Including Korean skewer sets, a dazzling new Indian restaurant and erstwhile favorites.
1/11 ● TimeOut
tap to see next page
A kosher diner in the East Village serving up tuna melts, pierogies, kasha varnishkes and borscht.
A jubilant Chinese restaurant with book-length menus and brightly colored cocktails.
Photo: Photograph: Ali Garber.
Congee's sprawling interior is ideally suited to boisterous nights filled with stories you may have heard before that still elicit sonorous laughter.
Lines accrue fast, but the pretty bar area is a cozy place to wait if you can nab a spot, and the dining areas beyond have plenty of big tables to accommodate groups.
The menu’s almost as large as the space, with several congee varieties and an encyclopedia of Chinese plates.
One of a few spots here that also appeared on our best restaurants of 2020 roundup, Kokomo is a Caribbean restaurant from husband and wife team Ria and Kevol Graham.
Photo: Photograph: Courtesy Katrine Moite/Kokomo.
As we wrote at the time, Kokomo’s wood-fired flatbreads, slow braised oxtail and chicken and waffles are all bonafide comfort foods.

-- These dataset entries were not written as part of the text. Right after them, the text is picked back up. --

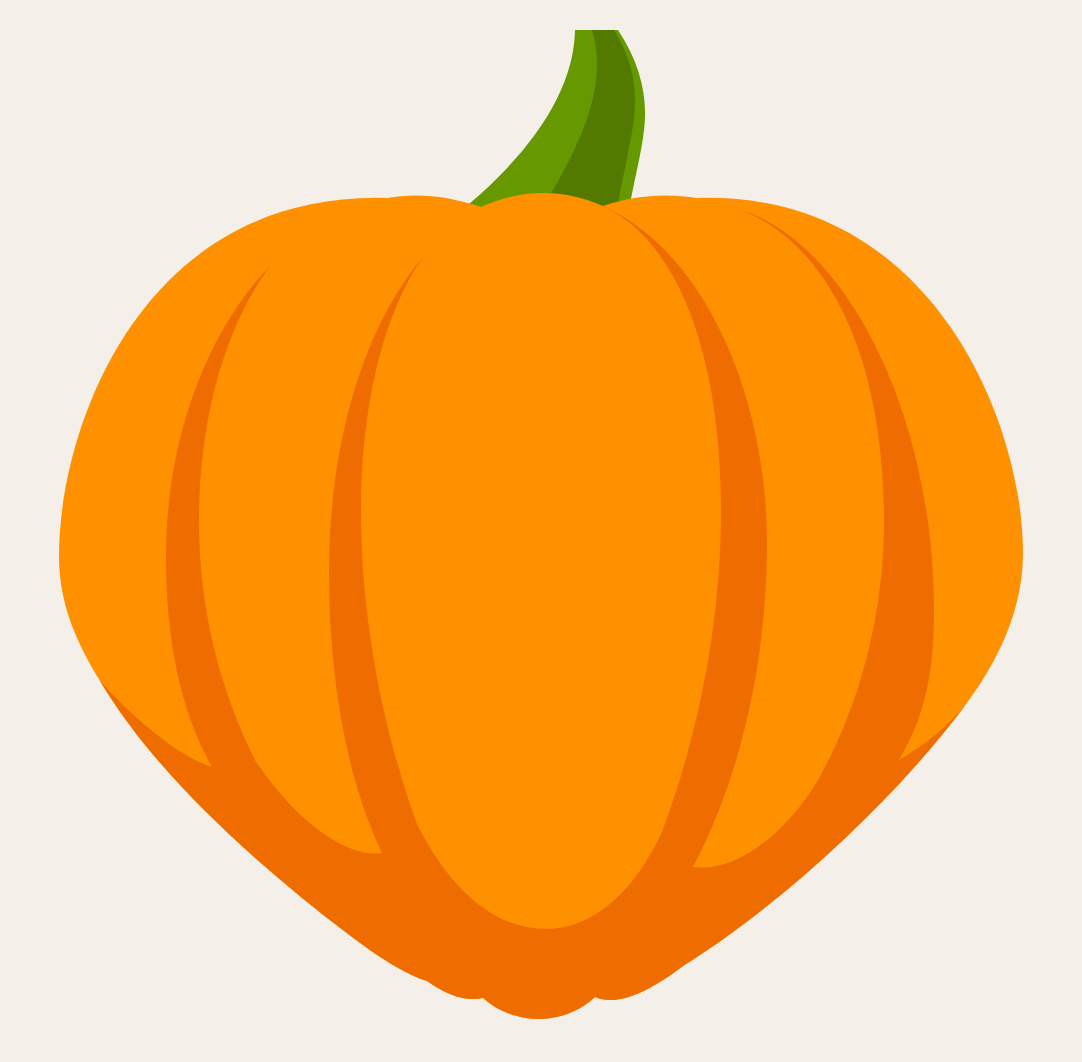
<!DOCTYPE html>
<html lang="en">
<head>
<meta charset="utf-8">
<title>Pumpkin</title>
<style>
:root {
  --paper: #f4f0e9;
  --skin: #ff9100;
  --skin-shade: #ef6c00;
  --stem: #669900;
  --stem-shade: #527a00;
}
html, body { margin: 0; height: 100%; overflow: hidden; background: var(--paper); }
.pumpkin { display: block; width: 1082px; height: 1062px; }
.stem { fill: var(--stem); }
.stem-shade { fill: var(--stem-shade); }
.skin { fill: var(--skin); }
.skin-shade { fill: var(--skin-shade); }
</style>
</head>
<body>
<svg class="pumpkin" viewBox="0 0 1082 1062" role="img" aria-label="Orange pumpkin with a green stem">
  <g id="stem">
    <path class="stem" d="M575 30H618C638 60 646 90 645 118C644 143 636 172 630 204L600 230H480L469 204C535 148 574 88 575 30Z"/>
    <path class="stem-shade" d="M592 30H614C629 54 636 80 635 105C634 131 625 165 618 204L590 225L550 195C580 145 597 102 597 64Q597 46 592 30Z"/>
  </g>
  <g id="body">
    <path class="skin" d="M59 556C59 430 140 191 387 198C415 193 446 195 481 207C520 189 562 188 603 206C635 195 666 193 697 198C930 190 1023 420 1023 553C1023 610 998 662 964 707C890 805 780 905 683 966C645 995 615 1006 595 997C564 1026 514 1026 483 998C467 1002 446 995 427 981C410 976 385 962 352 937C240 852 150 765 100 681C75 640 59 602 59 556Z"/>
    <path class="skin-shade" d="M100 681C135 720 180 757 212 767C180 710 166 640 166 556C166 440 207 330 271 265C225 325 199 420 199 520C199 610 220 690 256 762C300 826 349 858 382 853C347 780 329 680 329 573C329 440 365 325 423 257C382 315 361 410 361 510C361 620 383 730 417 824C450 890 495 929 546 929C594 929 635 890 662 832C700 730 721 620 721 510C721 350 675 235 598 204C700 245 767 390 767 543C767 665 739 780 693 867C735 873 785 835 818 780C860 705 884 615 884 520C884 360 830 245 741 210C850 245 934 420 934 610C934 670 926 715 899 760C925 745 945 728 964 707C890 805 780 905 683 966C645 995 615 1006 595 997C564 1026 514 1026 483 998C467 1002 446 995 427 981C410 976 385 962 352 937C240 852 150 765 100 681Z"/>
  </g>
</svg>
</body>
</html>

The restaurant interior’s warm tones and florid design further set the mood, and we recently named Kokomo NYC's best outdoor dining spot in our Best of the City awards.
What began as a modest cart is now a brick-and-mortar restaurant specializing in arepas and other Colombian bites in Jackson Heights. Maria Piedad Cano and her family run the kitchen.
Easy, local-favorite French fare
Photo: Photograph: Virginia Rollison.
Every neighborhood would be lucky to have a restaurant like French Louie, which serves as fine a special occasion spot as any fancy-address destination in the city.
If for example, you happened to be nearby, and it was your birthday, and a sudden blizzard made even local travel inadvisable, you could still drift into French Louie’s dimly honey-hued dining room for a suitable fête.
Its moules frites, duck au poivre and uncommonly generous portion of pȃté are priced decently enough to add to your regular weekend rotation, too.
A choose-your-own seafood spot as close as many of us will get to fishing.
Photo: Photograph: Time Out/Ali Garber.
Dining out and having fun are, shockingly, not always mutually inclusive.
At Astoria Seafood, you’ll peruse and choose from uncooked tuna, octopus, sardines, branzino shellfish, scallops, snapper, fluke and all manner of sea creatures before you tell ‘em how you’d like it cooked.
BYOB and a bubbly, casual environment make this popular spot worth its long lines.
Classic, required eating for NYC pizza devotees.
NYC's undisputed top jerk chicken purveyor.
Photo: Photograph: Courtesy Peppa's Jerk Chicken.
Peppa’s has a wonderfully fragrant goat curry and tender stewed oxtail, but it’s the smoky, perfectly grilled chicken that keeps us coming back.
You can easily pay a bundle for a roast chicken at some NYC restaurants, but we think this one is just as satisfying, if not more, than many of the most expensive birds in town.
An East Asian general store with bites at the counter, Maya Bed-Stuy specializes in novel takes on congee.
A taqueria-style counter where cooks roll masa and slice spit-roasted pork with ease and speed to keep up with demand.
Photo: Photograph: Filip Wolak.
Los Tacos No. 1's lively Chelsea Market location is our favorite of the micro-chain's outposts, which now number five throughout Manhattan.
But we'd visit any one of them for pollo asado tacos, carne asada quesadillas and homemade aguas frescas.
Experience the absolute best things to do in NYC with this epic guide to essential eats, drinks, culture, parks and more